Boston VC Firm Invests in Working Mother
Venture capitalists are all about the money. I say this in a good way: they do the math. So when the founder of the boston venture capital firm OpenView Scott Maxwell lays his bets on a working mother — a story reported by Dylan Martin of BostInno — I pay attention.
The Maxwell Curve
Boston VC Scott Maxwell is known for the Maxwell Curve. It depicts how Scrum team productivity actually decreases as teams work longer hours in a given week. Clearly, Maxwell is a guy who obsesses about the relationship between productivity and profitability. It makes total sense when you examine his actions supporting a woman partner at his firm.
Here’s where it gets interesting . . .
Smack dab in the middle of Devon’s second maternity — about the time many working mothers at the partner level feel unrelenting pressure to cut their family leave short — founder Scott Maxwell advised her to stay the course. He pointed out that she had an opportunity to “be the example” for the other women in her wake. Devon McDonald remembers him saying:

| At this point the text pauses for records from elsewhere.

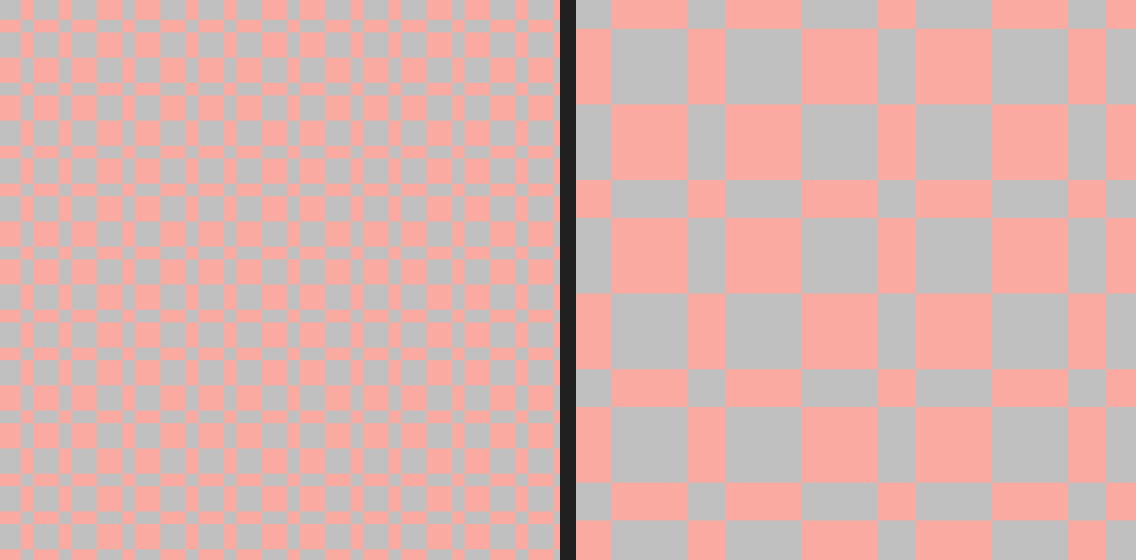
Left, the full canvas; right, a detail of the centre.
Give the GLSL for this pattern, as a WebGL 1 fragment shader.

```glsl
precision highp float;

uniform vec2 u_resolution;

const vec3 GRAY = vec3(0.753, 0.753, 0.753);
const vec3 PINK = vec3(0.98, 0.667, 0.627);

// Narrow bands are one unit wide, broad bands two.
const vec2 UNITS = vec2(44.16, 44.42);
const vec2 PHASE = vec2(-1.653, 1.433);

// Sign of a unit: 8 band edges are spread evenly over every 13 units.
float unitSign(float unit) {
  float band = floor((8.0 * unit + 20.5) / 13.0);
  return 1.0 - 2.0 * mod(band, 2.0);
}

// Alternating bands along one axis, blended over one pixel at each edge.
float bandSign(float position, float pixel) {
  float edge = floor(position + 0.5);
  float blend = clamp((position - edge) / pixel + 0.5, 0.0, 1.0);
  return mix(unitSign(edge - 1.0), unitSign(edge), blend);
}

void main() {
  vec2 uv = gl_FragCoord.xy / u_resolution;
  vec2 fromTopLeft = vec2(uv.x, 1.0 - uv.y);
  vec2 position = fromTopLeft * UNITS + PHASE;
  vec2 pixel = UNITS / u_resolution;

  // Columns times rows give an uneven checkerboard.
  float checker = bandSign(position.x, pixel.x) * bandSign(position.y, pixel.y);
  gl_FragColor = vec4(mix(PINK, GRAY, 0.5 + 0.5 * checker), 1.0);
}
```
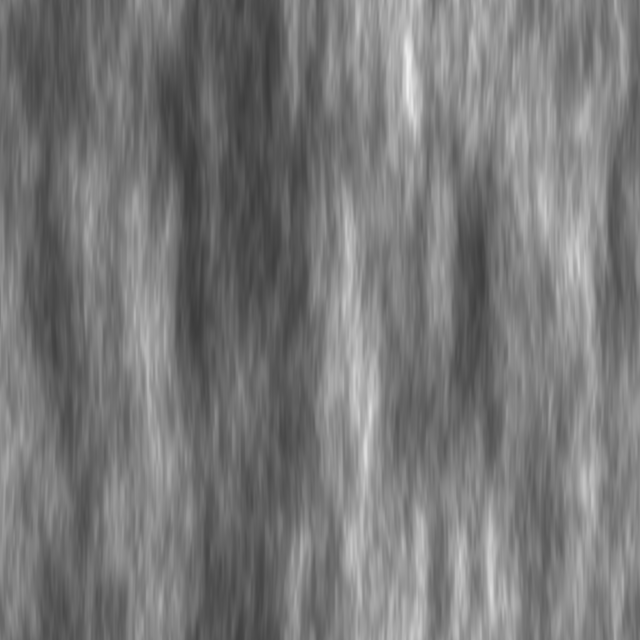
This texture is drawn by a WebGL 1 fragment shader. Its source:

```glsl
precision highp float;
// Soft grey vertical streaks, like brushed fibre, tiling on both axes.
// Layers of wrapping value noise, stretched upward, are summed and then
// passed through an exponential so highlights reach further than shadows.
uniform vec2 u_resolution;

const float TAU = 6.2831853;

float hash(vec2 cell, float seed) {
  vec3 q = fract(vec3(cell, seed) * vec3(0.1031, 0.1137, 0.0973) + 0.137);
  q += dot(q, q.yzx + 33.33);
  return fract((q.x + q.y) * q.z);
}

float fade(float t) {
  return t * t * t * (t * (t * 6.0 - 15.0) + 10.0);
}

// One column of smooth values along y, with its own random phase
float columnNoise(float column, float y, float rows, float seed) {
  y += rows * hash(vec2(column, 91.0), seed);
  float row = floor(y);
  float low = hash(vec2(column, mod(row, rows)), seed);
  float high = hash(vec2(column, mod(row + 1.0, rows)), seed);
  return mix(low, high, fade(y - row));
}

// Blend of neighbouring columns; repeats after count.x by count.y cells
float streakNoise(vec2 uv, vec2 count, float seed) {
  float x = uv.x * count.x + seed * 0.37;
  float column = floor(x);
  float y = uv.y * count.y;
  float left = columnNoise(mod(column, count.x), y, count.y, seed);
  float right = columnNoise(mod(column + 1.0, count.x), y, count.y, seed);
  return mix(left, right, fade(x - column)) - 0.5;
}

void main() {
  vec2 uv = gl_FragCoord.xy / u_resolution;

  // Slight sideways drift keeps the streaks from being ruler straight
  uv.x += 0.002 * sin(TAU * (2.0 * uv.y + uv.x))
        + 0.001 * sin(TAU * (3.0 * uv.y - 4.0 * uv.x));

  // Broad bands first, then ever finer and relatively longer fibres
  float streaks = 0.0;
  float weight = 1.0;
  vec2 count = vec2(9.0, 2.0);
  for (int i = 0; i < 6; i++) {
    streaks += weight * streakNoise(uv, floor(count), float(i) * 7.0 + 3.0);
    weight *= 0.75;
    count *= vec2(2.0, 1.75);
  }

  float grey = 0.475 * exp(0.66 * streaks);
  gl_FragColor = vec4(vec3(grey), 1.0);
}
```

“You have to be the example and show that family comes first . . . so that future women who have babies here don’t feel the pressure that they can completely kill themselves, particularly when they’re adjusting to this major life change.”
I’ve never met Scott. After this, I’d enjoy having a conversation about his decision to invest in Devon in this way. The Maxwell Curve tells me he is not simply doing it to be a nice guy. He’s doing it because he believes he’ll enjoy a significant return on his investment.
It appears that strategy is working. We wrote this post a couple of years ago. If you check Devon McDonald’s LinkedIn profile, she remains a valued partner at OpenView Venture. OpenView’s website reports that she “sits on the firm’s investment committee and oversees OpenView’s Growth team, a group of Research, Sales and Marketing Strategists responsible for helping its portfolio companies acquire more customers and scale at an accelerated rate.”
Not bad, Devon. Keep on raising the bar. You’re killing it.
For more on women leadership, check out our post Why Women Are Rarely the Boss.